FROM Maryborough to Hollywood, a new movie is set to chart the dramatic life of Mary Poppins author Pamela Lyndon Travers, and her heartbreak over the film adaptation of her books.
Called Saving Mr Banks, the film will focus on the battleTravers waged against the "Disney-fication" of her novels, which she claimed betrayed her original stories and led to a production she described as "all fantasy and no magic".
British actress Emma Thompson is in negotiations to play Travers, who was born Helen Lyndon Goff in Maryborough in 1899 and created the beloved magical nanny in the 1930s.
Tom Hanks is in discussions to join the cast as Walt Disney, who worked for 14 years to persuade a reluctant Travers to allow his company to produce the 1964 Mary Poppins movie.
As shown in the movie, Travers eventually agreed to a $100,000 payment plus 5% of the film's gross, as well as script approval - which was practically unheard of at the time.
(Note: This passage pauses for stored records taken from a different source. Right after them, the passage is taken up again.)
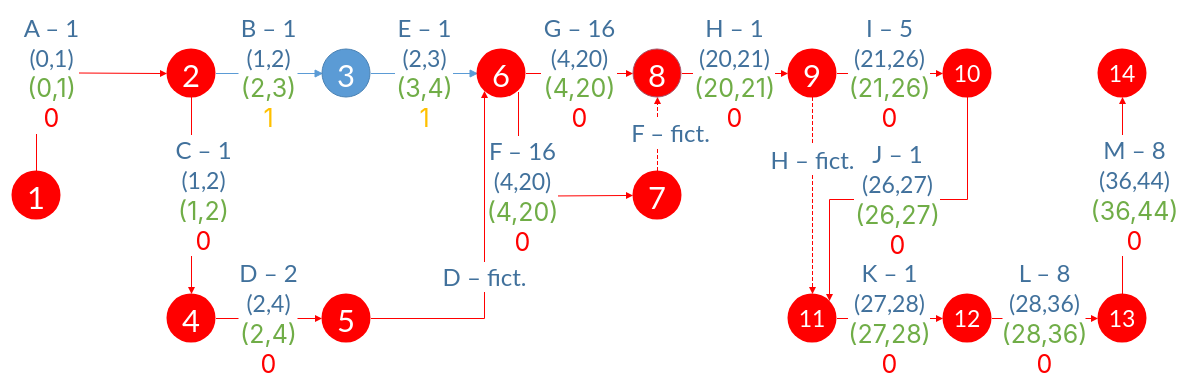
<!DOCTYPE html>
<html lang="en">
<head>
<meta charset="utf-8">
<title>Activity network with critical path</title>
<style>
:root {
  --paper: #fff;
  --critical: #f00;
  --slack: #5b9bd5;
  --slack-edge: #4a82b4;
  --critical-edge: #a5566a;
  --early: #41719c;
  --late: #70ad47;
  --float: #ffc000;
}
* { box-sizing: border-box; margin: 0; }
body { width: 1184px; height: 392px; overflow: hidden; background: var(--paper); }
.network { position: relative; width: 1184px; height: 392px; overflow: hidden; font-family: Lato, "Open Sans", sans-serif; }
.links { position: absolute; inset: 0; fill: none; stroke: var(--critical); stroke-width: 1; }
.links .spare { stroke: var(--slack); }
.links .dummy { stroke-dasharray: 4 2; }
.heads { stroke: none; fill: var(--critical); }
.heads .spare { fill: var(--slack); }

.task {
  position: absolute; left: var(--x); top: var(--y); width: var(--w); height: 121px;
  transform: translateX(-50%);
  display: flex; flex-direction: column; align-items: center;
  padding-left: 1px;
  background: var(--paper); color: var(--early);
  font-size: 24px; line-height: 30px; white-space: nowrap;
}
.task p { flex: none; height: 30px; }
.task .early { font-size: 23px; }
.task .late, .task .float { font-family: Inter, sans-serif; font-size: 25px; }
.task .late { color: var(--late); }
.task .float { color: var(--critical); }
.task .float.free { color: var(--float); }
.task.lower .late, .task.lower .float { position: relative; top: 1px; }
.task.fict { height: 30px; }

.event {
  position: absolute; left: var(--x); top: var(--y); width: 49px; height: 49px;
  transform: translate(-50%, -50%);
  display: flex; align-items: center; justify-content: center;
  padding-top: 4px; border-radius: 50%;
  background: var(--critical); color: var(--paper); font-size: 31px; line-height: 1;
}
.event.two { font-size: 23px; padding-top: 0; }
.event.spare { background: var(--slack); border: 1px solid var(--slack-edge); }
.event.edged { border: 1px solid var(--critical-edge); }
</style>
</head>
<body>
<main class="network">
  <svg class="links" width="1184" height="392" viewBox="0 0 1184 392" aria-hidden="true">
    <defs><polygon id="head" points="0,0 -7,-3.5 -7,3.5"/></defs>
    <path d="M36.5 171V133M79 73L160 73.5"/>
    <path class="spare" d="M216 73.5H315M371 73.5H470"/>
    <path d="M526 73.5H626M682 73.5H781M837 73.5H936"/>
    <path d="M191.5 97V287M216 318.5H315M371 318.5H484.5V98"/>
    <path d="M518.5 92V150M550 196L626 195.5"/>
    <path class="dummy" d="M657.5 171V104M812.5 97V287"/>
    <path d="M967.5 97V199.5H829.5V294"/>
    <path d="M837 318.5H936M992 318.5H1091M1122.5 294V104"/>
    <g class="heads">
      <use href="#head" x="167" y="73.5"/>
      <use class="spare" href="#head" x="322" y="73.5"/>
      <use class="spare" href="#head" x="477" y="73.5"/>
      <use href="#head" x="633" y="73.5"/>
      <use href="#head" x="788" y="73.5"/>
      <use href="#head" x="943" y="73.5"/>
      <use href="#head" x="633" y="195.5"/>
      <use href="#head" x="322" y="318.5"/>
      <use href="#head" x="943" y="318.5"/>
      <use href="#head" x="1098" y="318.5"/>
      <use href="#head" transform="translate(191.5 294) rotate(90)"/>
      <use href="#head" transform="translate(812.5 294) rotate(90)"/>
      <use href="#head" transform="translate(829.5 301) rotate(90)"/>
      <use href="#head" transform="translate(484.5 91) rotate(-90)"/>
      <use href="#head" transform="translate(657.5 97) rotate(-90)"/>
      <use href="#head" transform="translate(1122.5 97) rotate(-90)"/>
    </g>
  </svg>

  <div class="task" style="--x:51px;--y:13px;--w:56px"><p>A – 1</p><p class="early">(0,1)</p><p class="late">(0,1)</p><p class="float">0</p></div>
  <div class="task" style="--x:268px;--y:13px;--w:59px"><p>B – 1</p><p class="early">(1,2)</p><p class="late">(2,3)</p><p class="float free">1</p></div>
  <div class="task" style="--x:424px;--y:13px;--w:58px"><p>E – 1</p><p class="early">(2,3)</p><p class="late">(3,4)</p><p class="float free">1</p></div>
  <div class="task" style="--x:579px;--y:13px;--w:76px"><p>G – 16</p><p class="early">(4,20)</p><p class="late">(4,20)</p><p class="float">0</p></div>
  <div class="task" style="--x:734px;--y:13px;--w:82px"><p>H – 1</p><p class="early">(20,21)</p><p class="late">(20,21)</p><p class="float">0</p></div>
  <div class="task" style="--x:889px;--y:13px;--w:82px"><p>I – 5</p><p class="early">(21,26)</p><p class="late">(21,26)</p><p class="float">0</p></div>
  <div class="task lower" style="--x:203px;--y:135px;--w:60px"><p>C – 1</p><p class="early">(1,2)</p><p class="late">(1,2)</p><p class="float">0</p></div>
  <div class="task lower" style="--x:522px;--y:136px;--w:72px"><p>F – 16</p><p class="early">(4,20)</p><p class="late">(4,20)</p><p class="float">0</p></div>
  <div class="task lower" style="--x:897px;--y:139px;--w:86px"><p>J – 1</p><p class="early">(26,27)</p><p class="late">(26,27)</p><p class="float">0</p></div>
  <div class="task lower" style="--x:1134px;--y:135px;--w:88px"><p>M – 8</p><p class="early">(36,44)</p><p class="late">(36,44)</p><p class="float">0</p></div>
  <div class="task lower" style="--x:268px;--y:258px;--w:59px"><p>D – 2</p><p class="early">(2,4)</p><p class="late">(2,4)</p><p class="float">0</p></div>
  <div class="task lower" style="--x:889px;--y:258px;--w:82px"><p>K – 1</p><p class="early">(27,28)</p><p class="late">(27,28)</p><p class="float">0</p></div>
  <div class="task lower" style="--x:1044px;--y:258px;--w:83px"><p>L – 8</p><p class="early">(28,36)</p><p class="late">(28,36)</p><p class="float">0</p></div>

  <div class="task fict" style="--x:484px;--y:262px;--w:84px"><p>D – fict.</p></div>
  <div class="task fict" style="--x:670px;--y:118px;--w:80px"><p>F – fict.</p></div>
  <div class="task fict" style="--x:812px;--y:145px;--w:84px"><p>H – fict.</p></div>

  <div class="event" style="--x:36px;--y:195px">1</div>
  <div class="event" style="--x:191px;--y:73px">2</div>
  <div class="event spare" style="--x:346px;--y:73px">3</div>
  <div class="event" style="--x:191px;--y:318px">4</div>
  <div class="event" style="--x:346px;--y:318px">5</div>
  <div class="event" style="--x:501px;--y:73px">6</div>
  <div class="event" style="--x:657px;--y:195px">7</div>
  <div class="event edged" style="--x:657px;--y:73px">8</div>
  <div class="event" style="--x:812px;--y:73px">9</div>
  <div class="event two" style="--x:967px;--y:73px">10</div>
  <div class="event two" style="--x:812px;--y:318px">11</div>
  <div class="event two" style="--x:967px;--y:318px">12</div>
  <div class="event two" style="--x:1122px;--y:318px">13</div>
  <div class="event two" style="--x:1122px;--y:73px">14</div>
</main>
</body>
</html>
She insisted there should be no animation in the movie and harassed the scriptwriters demanding changes, until relations soured to the extent that she was not invited to the premiere - although she turned up anyway after securing her own ticket.
The title of the new film, Saving Mr Banks, is a reference to attempts by the Disney scriptwriters to remove the character of the father, which was one of a swathe of changes suggested to make the plot more palatable for American audiences.
Although Mr Banks eventually remained in the storyline, Travers was unable to prevent other alterations such as turning Mrs Banks into a suffragette, and making the family wealthier than in the books.
The original film starring Julie Andrews was a huge critical and commercial success, but Travers was so appalled by the adaptation that she sobbed all the way through the opening night.
She was never able to overcome her bitterness towards Disney despite becoming rich from the film royalties, and refused to ever work with the company again.
Travers later agreed to a Mary Poppins stage musical on the single proviso that no Americans were allowed to be involved with the production.
Saving Mr Banks is expected to be released in 2014.